"Today Julia Pierson, the director of the United States Secret Service, offered her resignation, and I accepted it," Homeland Security Secretary Jeh Johnson said in a statement this afternoon. "I salute her 30 years of distinguished service to the Secret Service and the Nation."
President Obama telephoned Pierson today to "express his appreciation for her service to the agency and to the country,” White House Press Secretary Josh Earnest said at today’s press briefing.
“Over the last several days, we've seen recent and accumulating reports raising questions about the performance of the agency and the president concluded that new leadership of that agency was required,” Earnest added, rejecting the notion that Obama and Johnson had bowed to mounting bipartisan pressure from Congress.
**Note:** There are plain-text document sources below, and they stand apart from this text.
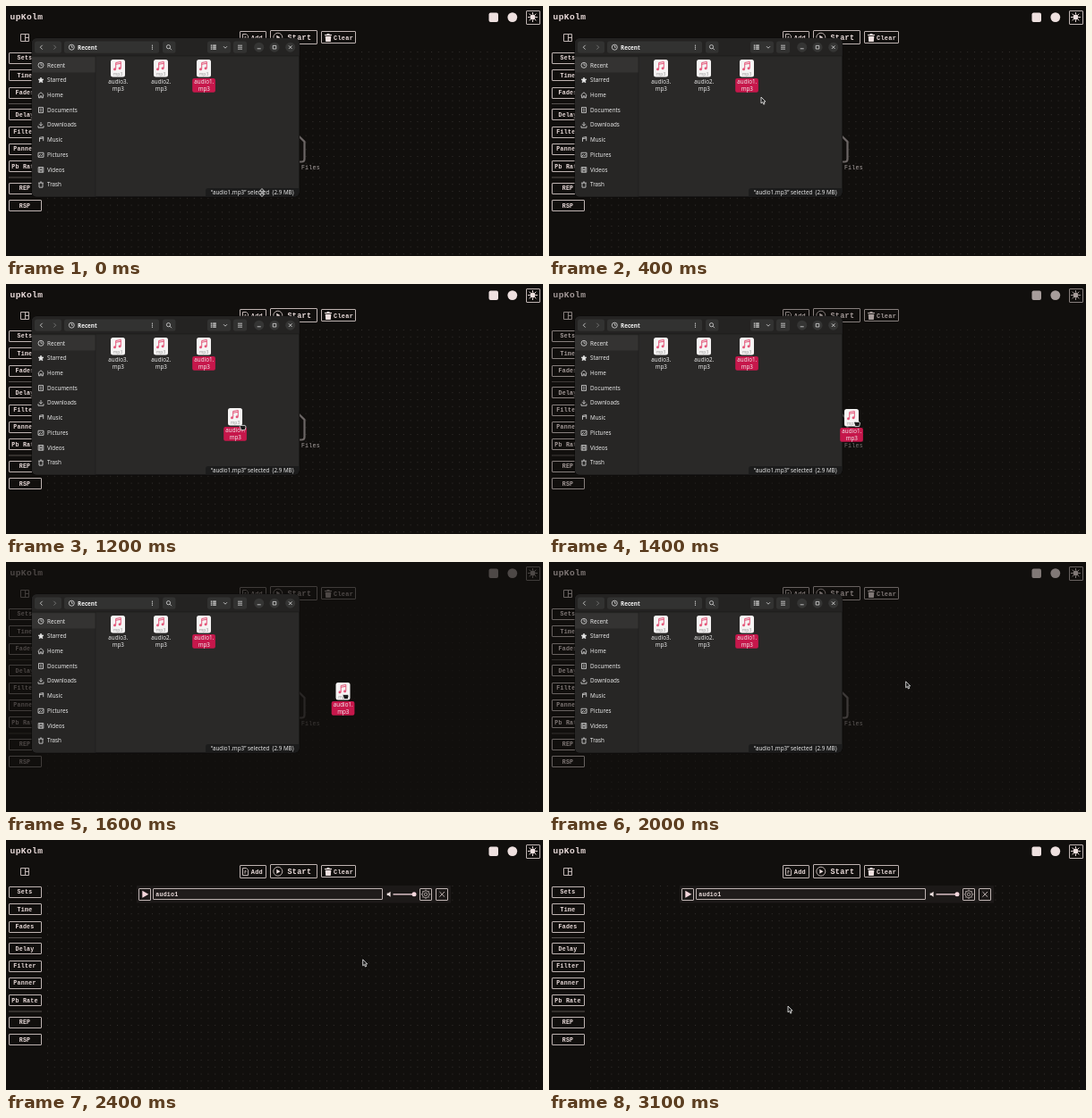
These frames come from a looping animation (600x280 px, 3.2 s). An HTML page:

```html
<!DOCTYPE html>
<html lang="en">
<head>
<meta charset="utf-8">
<style>
  html, body { margin: 0; height: 100%; overflow: hidden; background: #110f0d; }
  svg { display: block; width: 600px; height: 280px; }
  text { white-space: pre; }
  .mono { font: bold 6.6px "Courier New", "Liberation Mono", monospace; letter-spacing: .04em; fill: #eadcdb; }
  .ui { font: 500 6.3px "Open Sans", "Noto Sans", sans-serif; fill: #f4f4f4; }
  .line { fill: none; stroke: #bfb4b2; stroke-width: 1; }
  .thin { fill: none; stroke: #dcdcdc; stroke-width: .8; }
  .mid { text-anchor: middle; }
</style>
</head>
<body>
<svg id="stage" viewBox="0 0 600 280"></svg>
<script>
const PERIOD = 3200, STEP = 100;
const PINK = '#f4d6dc', PALE = '#eee0df';

const rect = (x, y, w, h, fill, r = 0) =>
  `<rect x="${x}" y="${y}" width="${w}" height="${h}" rx="${r}" fill="${fill}"/>`;
// Border one pixel wide, kept on the pixel grid.
const frame = (x, y, w, h) =>
  `<rect class="line" x="${Math.floor(x) + .5}" y="${Math.floor(y) + .5}"
    width="${Math.round(w)}" height="${Math.round(h)}" rx=".5"/>`;
const dot = (x, y, r, fill) => `<circle cx="${x}" cy="${y}" r="${r}" fill="${fill}"/>`;
const text = (x, y, s, cls, style = '') =>
  `<text x="${x}" y="${y}" class="${cls}" style="${style}">${s}</text>`;
const icon = (x, y, d, cls = 'thin', attrs = '') =>
  `<path class="${cls}" transform="translate(${x} ${y})" d="${d}" ${attrs}/>`;
const solid = (x, y, d, fill = PALE) => icon(x, y, d, '', `fill="${fill}"`);
const group = (id, body) => `<g id="${id}">${body}</g>`;
const ring = r => `M${-r} 0A${r} ${r} 0 1 1 ${r} 0A${r} ${r} 0 1 1 ${-r} 0`;
const rays = (n, a, b) => Array.from({ length: n }, (_, i) => {
  const c = Math.cos(i * 2 * Math.PI / n), s = Math.sin(i * 2 * Math.PI / n);
  return `M${c * a} ${s * a}L${c * b} ${s * b}`;
}).join('');

const CLOCK = ring(3) + 'M0-2V0H1.6';
const BIN = 'M-2.8-2H2.8M-2-2V3H2V-2M-1-3H1';
const NOTE = 'M-1.5 2V-2.6L2.7-3.4V1.2M-1.5-1.2L2.7-2';

function page() {
  const labels = ['Sets', 'Time', 'Fades', 'Delay', 'Filter', 'Panner', 'Pb Rate', 'REP', 'RSP'];
  const centers = [58.5, 77.7, 97.2, 121.7, 141, 160.3, 179.8, 204.2, 223.7];
  const side = labels.map((s, i) =>
    frame(3, centers[i] - 6, 36, 12) + text(21, centers[i] + 1.9, s, 'mono mid')).join('');
  return rect(44, 49, 556, 231, 'url(#dots)') +
    text(4.5, 15, 'upKolm', 'mono', 'font-size:9.6px') +
    rect(539.5, 7.5, 10.5, 10.5, PALE, 2) + dot(565.8, 12.6, 5.4, PALE) +
    frame(581, 5, 14.5, 14.5) + dot(588.5, 12.5, 3, PALE) +
    icon(588.5, 12.5, rays(8, 3.4, 5.4), 'line', `style="stroke:${PALE}"`) +
    icon(21, 35.5, 'M-4.5-4H4.5V4H-4.5ZM.5-4V4M.5 0H4.5', 'line') +
    frame(261, 28.5, 28.5, 14) + icon(267.5, 35.5, 'M-3-4H1L3-2V4H-3ZM-.5 2.2V-1L1.2-.4', 'line') +
    text(273.8, 38, 'Add', 'mono', 'font-size:6.9px') +
    frame(295, 27.5, 52, 15) + icon(303.8, 35.2, ring(5), 'line') +
    solid(303.8, 35.2, 'M-1.5-2.5L2.7 0L-1.5 2.5Z') +
    text(314.5, 38, 'Start', 'mono', 'font-size:8.4px') +
    frame(352.5, 28.8, 37.5, 13.4) + solid(360, 35.5, 'M-4-3.5H-1.5V-4.5H1.5V-3.5H4V-2.4H-4ZM-3.3-1.8H3.3L2.8 4.5H-2.8Z') +
    text(366, 38, 'Clear', 'mono', 'font-size:6.9px') +
    side + icon(3, 109.5, 'M0 0H37M0 82.5H37', 'line', 'stroke-opacity=".4"') +
    group('empty',
      icon(321, 160, 'M-10-14.5H6L12.5-8V11.5Q12.5 14.5 9.5 14.5H-10Q-13 14.5-13 11.5V-11.5Q-13-14.5-10-14.5Z',
        'line', 'style="stroke:#6c6665;stroke-width:2.2"') +
      text(351, 183.3, 'No Files', 'mono', 'text-anchor:end;font-weight:400;fill:#aaa2a1')) +
    group('track', rect(146, 51, 351, 19.5, '#1c1918') +
      frame(148.7, 54.2, 13, 13) + solid(155.3, 60.8, 'M-3-4L4 0L-3 4Z', PINK) +
      rect(164.5, 54.5, 256, 12, '#201c1b') + frame(164.5, 54.5, 256, 12) +
      text(167.2, 62.7, 'audio1', 'mono') +
      solid(428, 60.8, 'M-2.3-1.2H-.7L1.6-3V3L-.7 1.2H-2.3Z') +
      rect(432.5, 60.2, 24, 1.3, PINK) + dot(456, 60.8, 2.5, PINK) +
      frame(462.6, 54.2, 13, 13) +
      icon(469, 60.8, ring(4) + ring(1.7) + rays(8, 4, 5.3), 'line', 'style="stroke-width:.8"') +
      frame(480.7, 54.2, 13, 13) + icon(487.2, 60.8, 'M-2.8-2.8L2.8 2.8M2.8-2.8L-2.8 2.8', 'line'));
}

// One file, placed by the centre of its icon.
const file = (x, y, name, picked) => `<g transform="translate(${x} ${y})">` +
  rect(-8, -10, 16, 19.6, '#f6f4f4', 2.5) +
  icon(0, -2.5, 'M-2.3 3V-4L3.3-5V2M-2.3-2.2L3.3-3.2', 'thin', 'style="stroke:#e4577a;stroke-width:1"') +
  dot(-3.5, .8, 1.5, '#e4577a') + dot(2.1, -.3, 1.5, '#e4577a') +
  text(0, 7.8, 'mp3', 'ui mid', 'font-size:5px;fill:#999') +
  (picked ? rect(-12.8, 11, 25.7, 15.8, '#c6174b', 2) : '') +
  text(.3, 17.2, name + '.', 'ui mid') + text(.3, 24.6, 'mp3', 'ui mid') + '</g>';

function fileWindow() {
  const places = [
    ['Recent', CLOCK],
    ['Starred', 'M0-3L.9-1L3-.8L1.4.6L1.9 2.8L0 1.6L-1.9 2.8L-1.4.6L-3-.8L-.9-1Z', '#e8e8e8'],
    ['Home', 'M-3.4.2L0-3L3.4.2M-2.4 0V3H-.8V1H.8V3H2.4V0'],
    ['Documents', 'M-2.5-3H2.5V3H-2.5ZM-1.2-1H1.2M-1.2 1H1.2'],
    ['Downloads', 'M0-3.2V1M-2-1L0 1L2-1M-3 1V3H3V1'],
    ['Music', NOTE],
    ['Pictures', 'M-3-2.4H3V2.6H-3ZM-2.5 2L-.6-.2L.6 1L2.6-1'],
    ['Videos', 'M-2.8-2.8H2.8V2.8H-2.8ZM-1.2-2.8V2.8M1.2-2.8V2.8M-1.2 0H1.2'],
    ['Trash', BIN]
  ];
  const side = places.map(([name, d, fill], i) => {
    const y = 66.3 + i * 16.73;
    return icon(39, y, d, 'thin', fill ? `style="fill:${fill}"` : '') + text(46, y + 2.2, name, 'ui');
  }).join('');
  const button = (x, w) => rect(x, 39.5, w, 13.3, '#323231', 2.5);
  return rect(28.5, 35.8, 299.6, 178.4, '#060606', 6) + rect(29, 36.2, 298.6, 177.4, '#2a2928', 5.5) +
    `<path d="M29 56V208Q29 213.6 34.5 213.6H100V56Z" fill="#272625"/>` +
    `<path d="M29 56V41.7Q29 36.2 34.5 36.2H322Q327.6 36.2 327.6 41.7V56Z" fill="#242322"/>` +
    rect(29, 55.6, 298.6, .7, '#1b1b1a') + rect(99.6, 56, .7, 157.6, '#1f1f1e') +
    rect(29, 57.2, 70.6, 17.3, '#343332') +
    button(32, 30) + button(65, 106) + button(175, 14.5) + button(225, 26) + button(254, 15) +
    icon(39.5, 46.2, 'M1.2-2.4L-1.2 0L1.2 2.4') +
    icon(54.5, 46.2, 'M-1.2-2.4L1.2 0L-1.2 2.4', 'thin', 'opacity=".45"') +
    icon(73.3, 46.2, CLOCK) + text(80, 48.6, 'Recent', 'ui', 'font-weight:700') +
    [-2, 0, 2].map(d => dot(163.5, 46.2 + d, .6, '#ddd')).join('') +
    icon(181.5, 45.7, ring(2.1) + 'M1.5 1.5L3.5 3.5') +
    icon(231.8, 46.2, 'M-3-2H-1.4M-3 0H-1.4M-3 2H-1.4M-.6-2H3M-.6 0H3M-.6 2H3', 'thin', 'style="stroke-width:1.3"') +
    icon(245, 46.2, 'M-2-1L0 1L2-1') + icon(261.5, 46.2, 'M-2.5-2H2.5M-2.5 0H2.5M-2.5 2H2.5') +
    [282.7, 300, 317.7].map(x => dot(x, 46.2, 5.5, '#353534')).join('') +
    icon(282.7, 46.2, 'M-2 1.6H2') + icon(300, 46.2, 'M-1.8-1.8H1.8V1.8H-1.8Z') +
    icon(317.7, 46.2, 'M-1.8-1.8L1.8 1.8M1.8-1.8L-1.8 1.8') +
    side + file(125, 70, 'audio3') + file(173, 70, 'audio2') + file(221, 70, 'audio1', true) +
    `<path d="M223 213.6V207Q223 204 226 204H327.6V208Q327.6 213.6 322 213.6Z" fill="#1c1c1c"/>` +
    text(229, 211, '“audio1.mp3” selected  (2.9 MB)', 'ui');
}

const outlined = (d, fill) => `<path d="${d}" fill="${fill}" stroke="#f2f2f2" stroke-width=".8"/>`;

document.getElementById('stage').innerHTML =
  `<defs><pattern id="dots" x="46" y="51" width="7.8" height="7.8" patternUnits="userSpaceOnUse">
    ${rect(0, 0, 1, 1, '#322e2c')}</pattern></defs>` +
  rect(0, 0, 600, 280, '#110f0d') + group('page', page()) + group('files', fileWindow()) +
  group('ghost', file(0, 0, 'audio1', true)) +
  group('hand', outlined('M-3.2-1.5Q-3-3-1.5-2.6H2.5Q3.5-2.4 3.4-.5L2.6 2.6H-1.8Z', '#1b1b1b')) +
  group('resize', outlined('M0-4.5L2.4-1.8H.8V1.8H2.4L0 4.5L-2.4 1.8H-.8V-1.8H-2.4Z', '#1b1b1b')) +
  group('arrow', outlined('M0 0V7L1.6 5.6L2.8 8.2L4 7.6L2.9 5.1H5Z', '#1b1b1b'));

// Keys are [time, ...values], joined by straight lines.
const pointerPath = [[0, 286, 207], [200, 273, 176], [400, 237, 102], [600, 220.5, 73], [800, 220.5, 73],
  [1900, 398.7, 133.8], [2700, 398.7, 133.8], [2900, 331, 164], [3100, 267, 186]];
const ghostPath = [[900, 222, 74], [1000, 230, 94], [1200, 256, 149], [1300, 301, 151],
  [1400, 338, 150], [1600, 376.5, 145], [1800, 395, 131]];
const handPath = [[900, 227, 84], [1000, 236, 108], [1200, 264.5, 161], [1300, 309, 160],
  [1400, 344, 157], [1600, 379.5, 151], [1800, 398, 137]];
const pageOpacity = [[1300, 1], [1400, .68], [1500, .4], [1600, .27], [1800, .24], [1900, .24],
  [2000, .5], [2100, .8], [2200, .95], [2300, 1]];

function at(keys, t) {
  const i = keys.findIndex(k => k[0] >= t);
  if (i < 0) return keys[keys.length - 1].slice(1);
  if (!i) return keys[0].slice(1);
  const [a, b] = [keys[i - 1], keys[i]], p = (t - a[0]) / (b[0] - a[0]);
  return a.slice(1).map((v, j) => v + (b[j + 1] - v) * p);
}

const el = id => document.getElementById(id);
const show = (id, on) => { el(id).style.display = on ? '' : 'none'; };
const move = (id, [x, y]) => el(id).setAttribute('transform', `translate(${x} ${y})`);

function draw(t) {
  const dragging = t >= 900 && t < 2000, resizing = t < 100, loaded = t >= 2100;
  el('page').setAttribute('opacity', at(pageOpacity, t)[0]);
  show('files', t < 2400);
  show('empty', !loaded);
  show('track', loaded);
  show('ghost', dragging);
  show('hand', dragging);
  show('resize', resizing);
  show('arrow', !dragging && !resizing);
  move('ghost', at(ghostPath, t));
  move('hand', at(handPath, t));
  move('resize', [286, 209]);
  move('arrow', at(pointerPath, t));
}

const start = performance.now();
function tick() {
  const t = (performance.now() - start) % PERIOD;
  draw(Math.floor(t / STEP) * STEP);
  requestAnimationFrame(tick);
}
tick();
</script>
</body>
</html>
```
“Director Pierson offered her resignation today because she believed it was in the best interest of the agency to which she has dedicated her career," he told reporters. "The [Homeland Security] secretary agreed with that assessment. The president did as well."
As for Clancy, the interim acting director, he has “the full confidence of the president and first lady,” Earnest added, also pledging a complete review of the fence-jumping incident to be conducted by the DHS deputy secretary and reviewed by an independent panel.
Lawmakers at the congressional hearing Tuesday demanded to know how such a breach of one of the most secure buildings in the world could have taken place.
"It will never happen again,” Pierson, 55, assured lawmakers at the hearing.
Congress also questioned her about a 2011 incident in which agents failed to realize the White House had been sprayed by bullets until a housekeeper pointed out a pane of broken glass.
At least one lawmaker had called today for Pierson’s resignation.
Administration officials had hoped Pierson, named director on March 26, 2013, could overhaul the scandal-plagued agency, which suffers from cultural problems as well as operational ones.
Not long after Pierson assumed her post, the Secret Service, still under fire from the Cartagena, Colombia, prostitution scandal the year before, was lambasted anew when it was discovered that an agent had left a bullet in a Washington hotel room after spending the evening with a woman in May 2013.
Though a Homeland Security report released the following December concluded agency leadership hadn’t “fostered an environment that tolerates inappropriate behavior,” concern that agent misconduct might endanger the first family lingered.
The agency has also dealt with a spate of White House fence-jumpers – at least 16 in the past five years, according to Pierson – though everyone but Gonzalez was quickly subdued on the lawn.
ABC News’ Mike Levine, John Parkinson and Jeff Zeleny contributed to this report.